Every four years, politicians hoping to win the presidential election make hundreds of speeches meant to convince the American voter that they are uniquely qualified to “solve” the crises of the day.

When they get around to talking about the U.S. Constitution (if they do at all), they leave the impression that the nation’s charter is “the best of all possible worlds.”

This myth is as old as the Republic.

The usual story is that the Constitution saved the thirteen states from ruin by the impotent Articles of Confederation. Without the compromises reached in Philadelphia in 1787, the story goes, we would be living in a land that was politically fragmented, economically impoverished, and militarily weak.

It’s true the Articles were flawed. Nevertheless, they enabled the emerging nation to defeat the superpower that was Great Britain. They also preserved the rights of the people of the several states to govern themselves.

Several of its provisions sound appealing today:

• Term limits for delegates. This was included to help prevent special interests from gaining undue influence. People who complain about the high incumbency rate in the House of Representatives should credit the Articles for anticipating such a problem.

• Supermajority requirement for borrowing money. Since government debts are paid with tax revenue (and/or inflation) this rule was meant to discourage “taxation without representation.” Given our current $19 trillion national debt, many people should see its wisdom.

• Restraint of central government. Article II ensured that the Confederation Congress could not claim broad authority to meddle in local matters.
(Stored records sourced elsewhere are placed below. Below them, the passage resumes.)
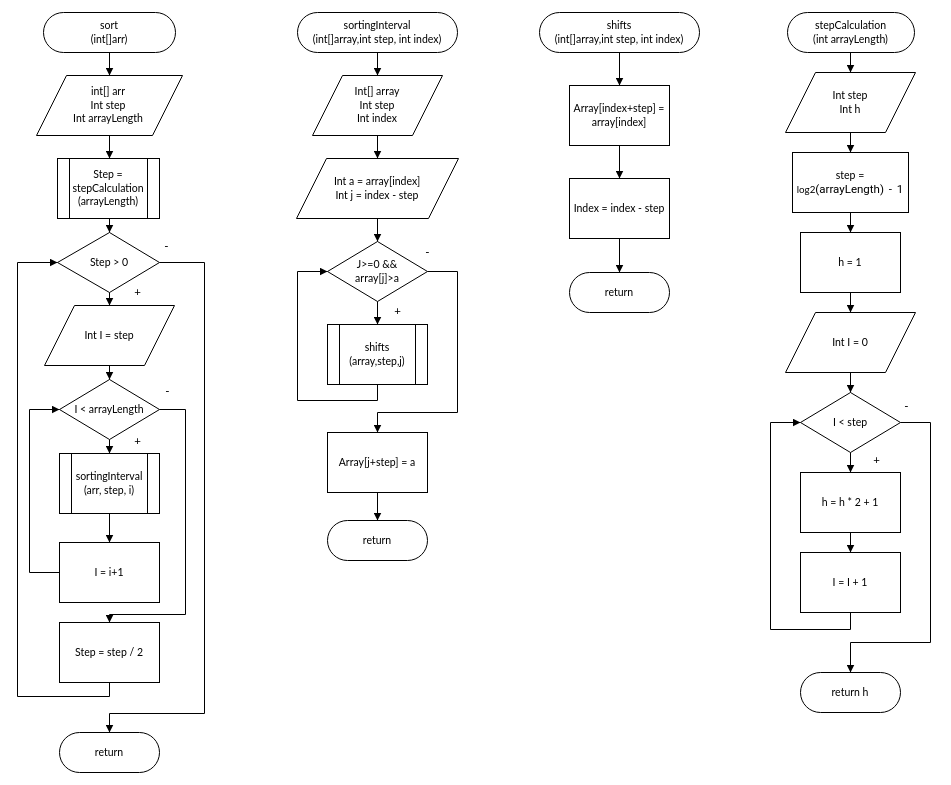
<!DOCTYPE html>
<html lang="en">
<head>
<meta charset="utf-8">
<title>Sorting flowcharts</title>
<style>
:root { --ink: #000; --paper: #fff; }
* { box-sizing: border-box; }
html, body { margin: 0; overflow: hidden; background: var(--paper); }
.chart {
  position: relative; width: 951px; height: 785px; overflow: hidden;
  background: var(--paper); color: var(--ink);
  font: 10.5px/13.5px Lato, "Open Sans", sans-serif;
}
.connectors { position: absolute; left: 0; top: 0; }
.connectors .outline, .connectors .flow { fill: none; stroke: var(--ink); stroke-width: 1; }
.connectors .flow path { marker-end: url(#arrow); }
.node {
  position: absolute; left: var(--x); top: var(--y); width: var(--w, 101px); height: var(--h, 61px);
  display: flex; align-items: center; justify-content: center;
  margin: 0; padding-right: 1px; text-align: center; white-space: nowrap; font-weight: 400; font-size: inherit;
}
.process, .subroutine, .terminal { border: 1px solid var(--ink); }
.terminal { --h: 41px; border-radius: 21px; }
.subroutine::before {
  content: ""; position: absolute; inset: 0 11px;
  border: solid var(--ink); border-width: 0 1px;
}
.subroutine span { position: relative; }
.sign { position: absolute; left: var(--x); top: var(--y); width: 13px; margin: -7px 0 0 -6px; text-align: center; font-size: 11.5px; line-height: 14px; }
.log { font-size: 9.8px; }
.argument { font: 11.5px/14px Roboto, sans-serif; word-spacing: 2px; }
</style>
</head>
<body>
<main class="chart">
  <svg class="connectors" width="951" height="785" viewBox="0 0 951 785" aria-hidden="true">
    <defs>
      <marker id="arrow" markerUnits="userSpaceOnUse" markerWidth="9" markerHeight="8" refX="8" refY="4" orient="auto">
        <polygon points="0,0 8,4 0,8"/>
      </marker>
    </defs>
    <g transform="translate(.5 .5)">
      <g class="outline">
        <polygon points="66,75 182,75 152,135 36,135"/>
        <polygon points="57,262 109,232 159,262 109,292"/>
        <polygon points="74,305 174,305 144,365 44,365"/>
        <polygon points="59,409 109,379 159,409 109,439"/>
        <polygon points="342,75 442,75 412,135 312,135"/>
        <polygon points="326,158 458,158 428,218 296,218"/>
        <polygon points="327,271 377,241 427,271 377,301"/>
        <polygon points="815,72 915,72 885,132 785,132"/>
        <polygon points="815,312 915,312 885,372 785,372"/>
        <polygon points="800,422 850,392 900,422 850,452"/>
      </g>
      <g class="flow">
        <path d="M109 52V75"/>
        <path d="M109 135V158"/>
        <path d="M109 218V232"/>
        <path d="M109 292V305"/>
        <path d="M109 365V379"/>
        <path d="M109 439V453"/>
        <path d="M109 513V542"/>
        <path d="M59 572H29V409H59"/>
        <path d="M159 409H185V614H109V622"/>
        <path d="M109 682V696H17V262H57"/>
        <path d="M159 262H204V713H109V732"/>
      </g>
      <g class="flow">
        <path d="M377 52V75"/>
        <path d="M377 135V158"/>
        <path d="M377 218V241"/>
        <path d="M377 301V324"/>
        <path d="M377 384V400H297V271H327"/>
        <path d="M427 271H457V412H377V432"/>
        <path d="M377 492V520"/>
      </g>
      <g class="flow">
        <path d="M619 52V85"/>
        <path d="M619 145V178"/>
        <path d="M619 238V272"/>
      </g>
      <g class="flow">
        <path d="M850 52V72"/>
        <path d="M850 132V152"/>
        <path d="M850 212V232"/>
        <path d="M850 292V312"/>
        <path d="M850 372V392"/>
        <path d="M850 452V472"/>
        <path d="M850 532V552"/>
        <path d="M850 612V629H770V422H800"/>
        <path d="M900 422H930V642H850V672"/>
      </g>
    </g>
  </svg>

  <section aria-label="sort">
    <h2 class="node terminal" style="--x:43px;--y:12px;--w:133px">sort<br>(int[]arr)</h2>
    <div class="node data" style="--x:58px;--y:75px">int[] arr<br>Int step<br>Int arrayLength</div>
    <div class="node subroutine" style="--x:57px;--y:158px;--w:103px"><span>Step =<br>stepCalculation<br>(arrayLength)</span></div>
    <div class="node decision" style="--x:59px;--y:232px">Step &gt; 0</div>
    <div class="sign" style="--x:166px;--y:246px">-</div>
    <div class="sign" style="--x:137px;--y:292px">+</div>
    <div class="node data" style="--x:59px;--y:305px">Int I = step</div>
    <div class="node decision" style="--x:59px;--y:379px">I &lt; arrayLength</div>
    <div class="sign" style="--x:167px;--y:391px">-</div>
    <div class="sign" style="--x:137px;--y:441px">+</div>
    <div class="node subroutine" style="--x:59px;--y:453px"><span>sortingInterval<br>(arr, step, i)</span></div>
    <div class="node process" style="--x:59px;--y:542px">I = i+1</div>
    <div class="node process" style="--x:59px;--y:622px">Step = step / 2</div>
    <div class="node terminal" style="--x:59px;--y:732px">return</div>
  </section>

  <section aria-label="sortingInterval">
    <h2 class="node terminal" style="--x:297px;--y:12px;--w:161px">sortingInterval<br>(int[]array,int step, int index)</h2>
    <div class="node data" style="--x:327px;--y:75px">Int[] array<br>Int step<br>Int index</div>
    <div class="node data" style="--x:327px;--y:158px">Int a = array[index]<br>Int j = index - step</div>
    <div class="node decision" style="--x:327px;--y:241px">J&gt;=0 &amp;&amp;<br>array[j]&gt;a</div>
    <div class="sign" style="--x:427px;--y:252px">-</div>
    <div class="sign" style="--x:397px;--y:311px">+</div>
    <div class="node subroutine" style="--x:327px;--y:324px"><span>shifts<br>(array,step,j)</span></div>
    <div class="node process" style="--x:327px;--y:432px">Array[j+step] = a</div>
    <div class="node terminal" style="--x:327px;--y:520px">return</div>
  </section>

  <section aria-label="shifts">
    <h2 class="node terminal" style="--x:539px;--y:12px;--w:161px">shifts<br>(int[]array,int step, int index)</h2>
    <div class="node process" style="--x:569px;--y:85px">Array[index+step] =<br>array[index]</div>
    <div class="node process" style="--x:569px;--y:178px">Index = index - step</div>
    <div class="node terminal" style="--x:569px;--y:272px">return</div>
  </section>

  <section aria-label="stepCalculation">
    <h2 class="node terminal" style="--x:787px;--y:12px;--w:128px">stepCalculation<br>(int arrayLength)</h2>
    <div class="node data" style="--x:800px;--y:72px">Int step<br>Int h</div>
    <div class="node process" style="--x:792px;--y:152px;--w:117px"><span>step =<br><span class="log">log2</span><span class="argument">(arrayLength) - 1</span></span></div>
    <div class="node process" style="--x:800px;--y:232px">h = 1</div>
    <div class="node data" style="--x:800px;--y:312px">Int I = 0</div>
    <div class="node decision" style="--x:800px;--y:392px">I &lt; step</div>
    <div class="sign" style="--x:906px;--y:406px">-</div>
    <div class="sign" style="--x:876px;--y:460px">+</div>
    <div class="node process" style="--x:800px;--y:472px">h = h * 2 + 1</div>
    <div class="node process" style="--x:800px;--y:552px">I = I + 1</div>
    <div class="node terminal" style="--x:800px;--y:672px">return h</div>
  </section>
</main>
</body>
</html>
The Constitution, in contrast, has done a poor job at limiting the reach of our masters in Washington, D.C.

The three features above give us good reason to consider rescuing the Articles of Confederation from the dustbin of history. They have much to teach us if only we would listen.